'''
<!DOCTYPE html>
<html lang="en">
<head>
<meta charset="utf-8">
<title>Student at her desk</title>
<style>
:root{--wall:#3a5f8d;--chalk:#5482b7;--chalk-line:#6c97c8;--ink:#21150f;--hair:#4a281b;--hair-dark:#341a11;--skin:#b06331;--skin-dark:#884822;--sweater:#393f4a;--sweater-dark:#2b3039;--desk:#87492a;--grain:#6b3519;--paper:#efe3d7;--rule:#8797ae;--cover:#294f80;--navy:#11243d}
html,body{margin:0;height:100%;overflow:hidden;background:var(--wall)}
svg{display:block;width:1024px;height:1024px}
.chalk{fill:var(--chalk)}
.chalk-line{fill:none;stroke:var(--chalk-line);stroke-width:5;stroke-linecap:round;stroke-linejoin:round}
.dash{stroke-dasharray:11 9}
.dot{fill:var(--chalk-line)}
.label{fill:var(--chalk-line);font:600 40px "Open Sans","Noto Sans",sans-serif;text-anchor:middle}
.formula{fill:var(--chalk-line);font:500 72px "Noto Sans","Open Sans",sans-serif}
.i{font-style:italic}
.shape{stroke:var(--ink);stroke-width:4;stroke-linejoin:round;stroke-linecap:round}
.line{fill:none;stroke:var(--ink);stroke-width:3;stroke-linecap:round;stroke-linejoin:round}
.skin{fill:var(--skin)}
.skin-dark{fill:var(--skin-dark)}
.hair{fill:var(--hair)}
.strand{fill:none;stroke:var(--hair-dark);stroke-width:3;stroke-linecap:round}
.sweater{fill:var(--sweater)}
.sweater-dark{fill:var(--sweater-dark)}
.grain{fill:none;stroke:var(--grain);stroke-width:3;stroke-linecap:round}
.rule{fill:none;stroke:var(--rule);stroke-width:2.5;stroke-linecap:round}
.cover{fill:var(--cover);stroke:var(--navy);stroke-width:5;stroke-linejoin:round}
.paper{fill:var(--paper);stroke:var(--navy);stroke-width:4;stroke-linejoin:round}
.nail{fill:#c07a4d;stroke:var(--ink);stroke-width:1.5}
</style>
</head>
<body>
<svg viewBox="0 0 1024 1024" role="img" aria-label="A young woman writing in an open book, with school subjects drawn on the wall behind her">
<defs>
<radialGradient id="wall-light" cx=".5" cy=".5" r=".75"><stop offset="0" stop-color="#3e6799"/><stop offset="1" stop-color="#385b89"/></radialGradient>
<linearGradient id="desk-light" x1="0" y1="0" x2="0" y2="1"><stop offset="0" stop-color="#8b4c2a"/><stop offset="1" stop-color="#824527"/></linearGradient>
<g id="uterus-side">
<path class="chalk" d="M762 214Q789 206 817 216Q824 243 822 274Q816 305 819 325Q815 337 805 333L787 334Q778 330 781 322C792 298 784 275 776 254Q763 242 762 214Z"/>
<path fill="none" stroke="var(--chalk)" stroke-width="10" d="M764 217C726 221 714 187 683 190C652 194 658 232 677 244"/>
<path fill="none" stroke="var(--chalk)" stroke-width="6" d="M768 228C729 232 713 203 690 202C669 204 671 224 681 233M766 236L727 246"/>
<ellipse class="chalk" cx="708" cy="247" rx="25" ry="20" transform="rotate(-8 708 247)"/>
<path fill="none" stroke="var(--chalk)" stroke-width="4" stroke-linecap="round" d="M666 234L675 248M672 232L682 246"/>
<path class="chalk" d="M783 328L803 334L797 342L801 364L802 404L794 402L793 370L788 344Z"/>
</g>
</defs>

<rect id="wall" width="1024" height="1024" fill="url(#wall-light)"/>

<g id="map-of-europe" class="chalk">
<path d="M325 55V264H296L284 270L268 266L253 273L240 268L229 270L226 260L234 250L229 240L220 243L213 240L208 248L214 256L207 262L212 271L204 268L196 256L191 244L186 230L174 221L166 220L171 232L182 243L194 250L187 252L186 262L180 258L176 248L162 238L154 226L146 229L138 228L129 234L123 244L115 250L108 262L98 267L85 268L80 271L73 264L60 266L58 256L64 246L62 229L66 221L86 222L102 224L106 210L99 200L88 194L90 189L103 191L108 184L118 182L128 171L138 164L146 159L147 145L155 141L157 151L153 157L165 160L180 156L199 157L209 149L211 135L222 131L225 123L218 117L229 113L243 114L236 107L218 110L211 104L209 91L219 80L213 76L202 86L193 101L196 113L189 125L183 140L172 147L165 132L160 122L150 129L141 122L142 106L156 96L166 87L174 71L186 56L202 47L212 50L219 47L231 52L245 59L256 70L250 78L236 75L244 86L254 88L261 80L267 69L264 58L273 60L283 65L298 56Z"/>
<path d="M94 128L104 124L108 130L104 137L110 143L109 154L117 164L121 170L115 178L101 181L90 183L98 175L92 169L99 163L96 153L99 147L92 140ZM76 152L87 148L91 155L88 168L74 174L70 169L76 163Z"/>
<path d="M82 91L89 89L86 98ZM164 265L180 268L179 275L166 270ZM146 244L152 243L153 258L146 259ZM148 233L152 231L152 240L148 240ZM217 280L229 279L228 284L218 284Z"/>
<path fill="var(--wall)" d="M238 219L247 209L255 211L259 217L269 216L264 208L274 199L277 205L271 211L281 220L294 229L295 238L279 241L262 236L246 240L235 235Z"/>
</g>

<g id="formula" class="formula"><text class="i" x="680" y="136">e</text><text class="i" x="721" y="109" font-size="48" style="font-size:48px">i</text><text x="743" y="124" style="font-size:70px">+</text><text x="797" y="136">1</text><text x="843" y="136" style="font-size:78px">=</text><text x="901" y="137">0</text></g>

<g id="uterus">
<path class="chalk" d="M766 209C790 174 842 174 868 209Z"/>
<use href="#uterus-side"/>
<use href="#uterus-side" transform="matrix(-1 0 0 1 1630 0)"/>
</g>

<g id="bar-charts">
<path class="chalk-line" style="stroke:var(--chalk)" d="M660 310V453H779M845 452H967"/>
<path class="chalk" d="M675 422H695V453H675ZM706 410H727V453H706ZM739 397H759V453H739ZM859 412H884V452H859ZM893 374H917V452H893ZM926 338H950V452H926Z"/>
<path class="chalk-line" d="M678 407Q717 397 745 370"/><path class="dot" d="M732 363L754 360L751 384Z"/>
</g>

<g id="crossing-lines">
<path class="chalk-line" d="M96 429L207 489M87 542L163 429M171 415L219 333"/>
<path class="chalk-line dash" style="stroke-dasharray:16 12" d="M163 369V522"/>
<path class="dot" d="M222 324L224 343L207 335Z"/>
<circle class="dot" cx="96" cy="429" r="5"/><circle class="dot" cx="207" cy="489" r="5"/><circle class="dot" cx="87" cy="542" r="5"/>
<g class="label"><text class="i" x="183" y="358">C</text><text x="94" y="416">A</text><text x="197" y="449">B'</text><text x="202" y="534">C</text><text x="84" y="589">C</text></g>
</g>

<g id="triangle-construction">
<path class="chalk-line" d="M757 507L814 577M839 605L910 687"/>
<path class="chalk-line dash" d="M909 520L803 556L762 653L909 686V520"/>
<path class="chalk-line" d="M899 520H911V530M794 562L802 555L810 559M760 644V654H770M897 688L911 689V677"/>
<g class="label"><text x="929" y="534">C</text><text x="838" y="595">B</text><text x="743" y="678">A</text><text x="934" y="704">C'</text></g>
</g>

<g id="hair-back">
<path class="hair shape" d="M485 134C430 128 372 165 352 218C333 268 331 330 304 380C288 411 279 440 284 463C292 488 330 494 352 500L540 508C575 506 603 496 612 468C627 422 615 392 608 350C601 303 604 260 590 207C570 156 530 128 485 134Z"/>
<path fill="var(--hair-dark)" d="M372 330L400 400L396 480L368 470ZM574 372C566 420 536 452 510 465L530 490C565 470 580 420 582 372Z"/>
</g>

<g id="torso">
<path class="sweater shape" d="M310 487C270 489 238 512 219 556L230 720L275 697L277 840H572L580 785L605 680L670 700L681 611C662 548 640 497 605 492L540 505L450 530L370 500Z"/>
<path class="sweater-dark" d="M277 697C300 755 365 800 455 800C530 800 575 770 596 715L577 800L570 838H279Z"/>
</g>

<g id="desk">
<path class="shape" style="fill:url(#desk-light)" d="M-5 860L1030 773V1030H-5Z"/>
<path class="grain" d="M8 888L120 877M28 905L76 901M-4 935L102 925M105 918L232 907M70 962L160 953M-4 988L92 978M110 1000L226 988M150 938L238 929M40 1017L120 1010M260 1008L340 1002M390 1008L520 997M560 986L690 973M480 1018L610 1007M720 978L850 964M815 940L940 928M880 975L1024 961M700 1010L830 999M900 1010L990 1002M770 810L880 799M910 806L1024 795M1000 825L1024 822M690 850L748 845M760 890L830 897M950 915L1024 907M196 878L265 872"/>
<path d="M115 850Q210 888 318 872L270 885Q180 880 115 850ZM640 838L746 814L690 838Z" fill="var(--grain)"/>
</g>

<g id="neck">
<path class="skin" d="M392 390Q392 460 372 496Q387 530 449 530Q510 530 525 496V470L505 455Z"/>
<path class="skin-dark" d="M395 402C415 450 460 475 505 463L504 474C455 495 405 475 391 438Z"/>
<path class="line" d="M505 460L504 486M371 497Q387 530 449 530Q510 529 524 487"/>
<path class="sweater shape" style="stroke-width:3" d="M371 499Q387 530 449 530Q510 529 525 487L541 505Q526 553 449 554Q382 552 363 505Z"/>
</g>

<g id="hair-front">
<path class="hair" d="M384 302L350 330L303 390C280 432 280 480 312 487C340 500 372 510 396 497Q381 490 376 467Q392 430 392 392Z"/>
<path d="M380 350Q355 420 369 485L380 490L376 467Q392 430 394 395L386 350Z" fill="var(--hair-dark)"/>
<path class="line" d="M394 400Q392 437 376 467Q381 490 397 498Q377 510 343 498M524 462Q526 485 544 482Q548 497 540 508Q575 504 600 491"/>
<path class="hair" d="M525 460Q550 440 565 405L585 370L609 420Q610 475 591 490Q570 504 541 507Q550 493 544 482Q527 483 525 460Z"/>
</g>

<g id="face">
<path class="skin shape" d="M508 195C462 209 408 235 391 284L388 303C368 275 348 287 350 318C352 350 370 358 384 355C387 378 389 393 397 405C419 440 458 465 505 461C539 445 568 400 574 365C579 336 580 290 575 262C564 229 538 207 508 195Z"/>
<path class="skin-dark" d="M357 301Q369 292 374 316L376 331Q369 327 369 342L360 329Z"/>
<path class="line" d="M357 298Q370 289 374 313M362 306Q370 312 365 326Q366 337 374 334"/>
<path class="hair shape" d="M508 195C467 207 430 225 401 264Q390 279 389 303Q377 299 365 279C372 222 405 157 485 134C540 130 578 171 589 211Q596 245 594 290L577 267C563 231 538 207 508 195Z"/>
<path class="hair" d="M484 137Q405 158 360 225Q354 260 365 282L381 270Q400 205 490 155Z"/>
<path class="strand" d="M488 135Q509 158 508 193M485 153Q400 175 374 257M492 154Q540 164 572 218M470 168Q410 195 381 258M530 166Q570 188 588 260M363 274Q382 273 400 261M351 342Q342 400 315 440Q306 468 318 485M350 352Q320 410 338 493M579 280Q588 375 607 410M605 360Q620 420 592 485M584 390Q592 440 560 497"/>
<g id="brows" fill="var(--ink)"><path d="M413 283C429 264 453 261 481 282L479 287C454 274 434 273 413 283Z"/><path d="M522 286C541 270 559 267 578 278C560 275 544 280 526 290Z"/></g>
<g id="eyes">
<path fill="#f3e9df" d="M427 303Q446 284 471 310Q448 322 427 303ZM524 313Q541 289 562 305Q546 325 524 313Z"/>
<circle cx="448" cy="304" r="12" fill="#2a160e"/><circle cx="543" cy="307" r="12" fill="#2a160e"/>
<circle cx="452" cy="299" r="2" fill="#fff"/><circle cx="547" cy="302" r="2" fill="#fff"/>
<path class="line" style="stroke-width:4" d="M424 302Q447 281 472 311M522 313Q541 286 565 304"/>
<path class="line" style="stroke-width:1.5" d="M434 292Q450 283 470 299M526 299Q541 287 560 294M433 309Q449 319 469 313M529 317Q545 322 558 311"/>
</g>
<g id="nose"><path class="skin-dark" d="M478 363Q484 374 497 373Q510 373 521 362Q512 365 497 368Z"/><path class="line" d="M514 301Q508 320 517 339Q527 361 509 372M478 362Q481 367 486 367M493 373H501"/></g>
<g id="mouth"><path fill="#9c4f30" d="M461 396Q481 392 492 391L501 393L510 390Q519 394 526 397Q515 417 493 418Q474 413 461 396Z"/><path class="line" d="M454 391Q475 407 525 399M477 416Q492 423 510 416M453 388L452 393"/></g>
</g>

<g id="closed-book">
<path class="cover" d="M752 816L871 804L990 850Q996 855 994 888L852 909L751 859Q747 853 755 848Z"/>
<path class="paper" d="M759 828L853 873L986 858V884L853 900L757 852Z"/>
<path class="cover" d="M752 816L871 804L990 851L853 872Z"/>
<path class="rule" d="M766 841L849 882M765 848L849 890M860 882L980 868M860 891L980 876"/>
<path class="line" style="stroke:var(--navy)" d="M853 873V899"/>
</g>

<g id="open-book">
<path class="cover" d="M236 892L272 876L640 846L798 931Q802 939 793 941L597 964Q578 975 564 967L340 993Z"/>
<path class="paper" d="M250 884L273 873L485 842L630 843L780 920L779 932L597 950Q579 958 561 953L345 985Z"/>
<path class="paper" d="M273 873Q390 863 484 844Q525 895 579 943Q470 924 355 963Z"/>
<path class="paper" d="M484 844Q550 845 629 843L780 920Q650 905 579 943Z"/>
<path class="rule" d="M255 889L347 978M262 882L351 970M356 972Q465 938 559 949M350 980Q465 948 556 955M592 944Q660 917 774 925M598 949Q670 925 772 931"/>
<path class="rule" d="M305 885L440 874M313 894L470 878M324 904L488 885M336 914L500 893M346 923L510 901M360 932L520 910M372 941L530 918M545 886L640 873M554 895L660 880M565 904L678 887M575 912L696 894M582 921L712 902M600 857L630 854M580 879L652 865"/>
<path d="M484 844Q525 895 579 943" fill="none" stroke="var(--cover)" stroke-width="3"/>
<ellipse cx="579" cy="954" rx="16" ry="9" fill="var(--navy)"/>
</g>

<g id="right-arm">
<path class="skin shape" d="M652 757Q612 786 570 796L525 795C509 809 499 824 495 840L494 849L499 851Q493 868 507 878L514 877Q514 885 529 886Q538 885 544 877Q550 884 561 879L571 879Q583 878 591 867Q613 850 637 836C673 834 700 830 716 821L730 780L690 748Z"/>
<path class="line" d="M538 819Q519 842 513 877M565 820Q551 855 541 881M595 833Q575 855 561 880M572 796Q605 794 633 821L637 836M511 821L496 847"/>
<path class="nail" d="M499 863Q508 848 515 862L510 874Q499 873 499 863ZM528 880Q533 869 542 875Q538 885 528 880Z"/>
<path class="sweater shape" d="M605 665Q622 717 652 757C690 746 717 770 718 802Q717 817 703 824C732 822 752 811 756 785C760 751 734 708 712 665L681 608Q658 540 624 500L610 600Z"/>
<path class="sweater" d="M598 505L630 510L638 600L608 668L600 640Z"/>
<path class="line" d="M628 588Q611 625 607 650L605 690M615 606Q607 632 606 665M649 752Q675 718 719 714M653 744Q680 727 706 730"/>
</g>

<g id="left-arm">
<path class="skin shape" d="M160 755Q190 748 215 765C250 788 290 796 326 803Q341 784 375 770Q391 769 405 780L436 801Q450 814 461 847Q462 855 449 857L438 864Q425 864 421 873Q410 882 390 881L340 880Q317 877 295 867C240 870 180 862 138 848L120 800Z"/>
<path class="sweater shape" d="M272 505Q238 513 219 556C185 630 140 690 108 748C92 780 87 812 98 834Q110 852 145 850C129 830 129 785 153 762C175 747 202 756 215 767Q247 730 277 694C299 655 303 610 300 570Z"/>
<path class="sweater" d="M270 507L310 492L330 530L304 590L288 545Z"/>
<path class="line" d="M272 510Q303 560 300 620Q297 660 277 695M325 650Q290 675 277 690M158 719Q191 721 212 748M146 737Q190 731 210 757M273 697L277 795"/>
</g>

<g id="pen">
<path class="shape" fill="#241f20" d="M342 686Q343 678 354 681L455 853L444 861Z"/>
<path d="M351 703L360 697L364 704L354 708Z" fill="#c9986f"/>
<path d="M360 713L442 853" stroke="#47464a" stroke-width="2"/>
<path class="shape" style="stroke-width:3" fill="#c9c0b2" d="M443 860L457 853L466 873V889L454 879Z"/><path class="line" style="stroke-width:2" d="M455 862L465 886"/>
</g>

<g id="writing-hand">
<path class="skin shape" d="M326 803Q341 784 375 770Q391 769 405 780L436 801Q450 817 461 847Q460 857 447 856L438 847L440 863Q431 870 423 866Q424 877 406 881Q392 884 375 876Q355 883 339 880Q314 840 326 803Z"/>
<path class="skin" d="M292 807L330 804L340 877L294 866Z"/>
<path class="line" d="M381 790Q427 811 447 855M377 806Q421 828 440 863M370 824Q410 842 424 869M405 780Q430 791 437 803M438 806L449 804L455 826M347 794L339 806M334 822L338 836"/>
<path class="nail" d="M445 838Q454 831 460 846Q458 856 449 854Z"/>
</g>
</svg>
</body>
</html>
'''
Your task is to list each line of the records with the word "wall".

### Your response
:root{--wall:#3a5f8d;--chalk:#5482b7;--chalk-line:#6c97c8;--ink:#21150f;--hair:#4a281b;--hair-dark:#341a11;--skin:#b06331;--skin-dark:#884822;--sweater:#393f4a;--sweater-dark:#2b3039;--desk:#87492a;--grain:#6b3519;--paper:#efe3d7;--rule:#8797ae;--cover:#294f80;--navy:#11243d}
html,body{margin:0;height:100%;overflow:hidden;background:var(--wall)}
<svg viewBox="0 0 1024 1024" role="img" aria-label="A young woman writing in an open book, with school subjects drawn on the wall behind her">
<radialGradient id="wall-light" cx=".5" cy=".5" r=".75"><stop offset="0" stop-color="#3e6799"/><stop offset="1" stop-color="#385b89"/></radialGradient>
<rect id="wall" width="1024" height="1024" fill="url(#wall-light)"/>
<path fill="var(--wall)" d="M238 219L247 209L255 211L259 217L269 216L264 208L274 199L277 205L271 211L281 220L294 229L295 238L279 241L262 236L246 240L235 235Z"/>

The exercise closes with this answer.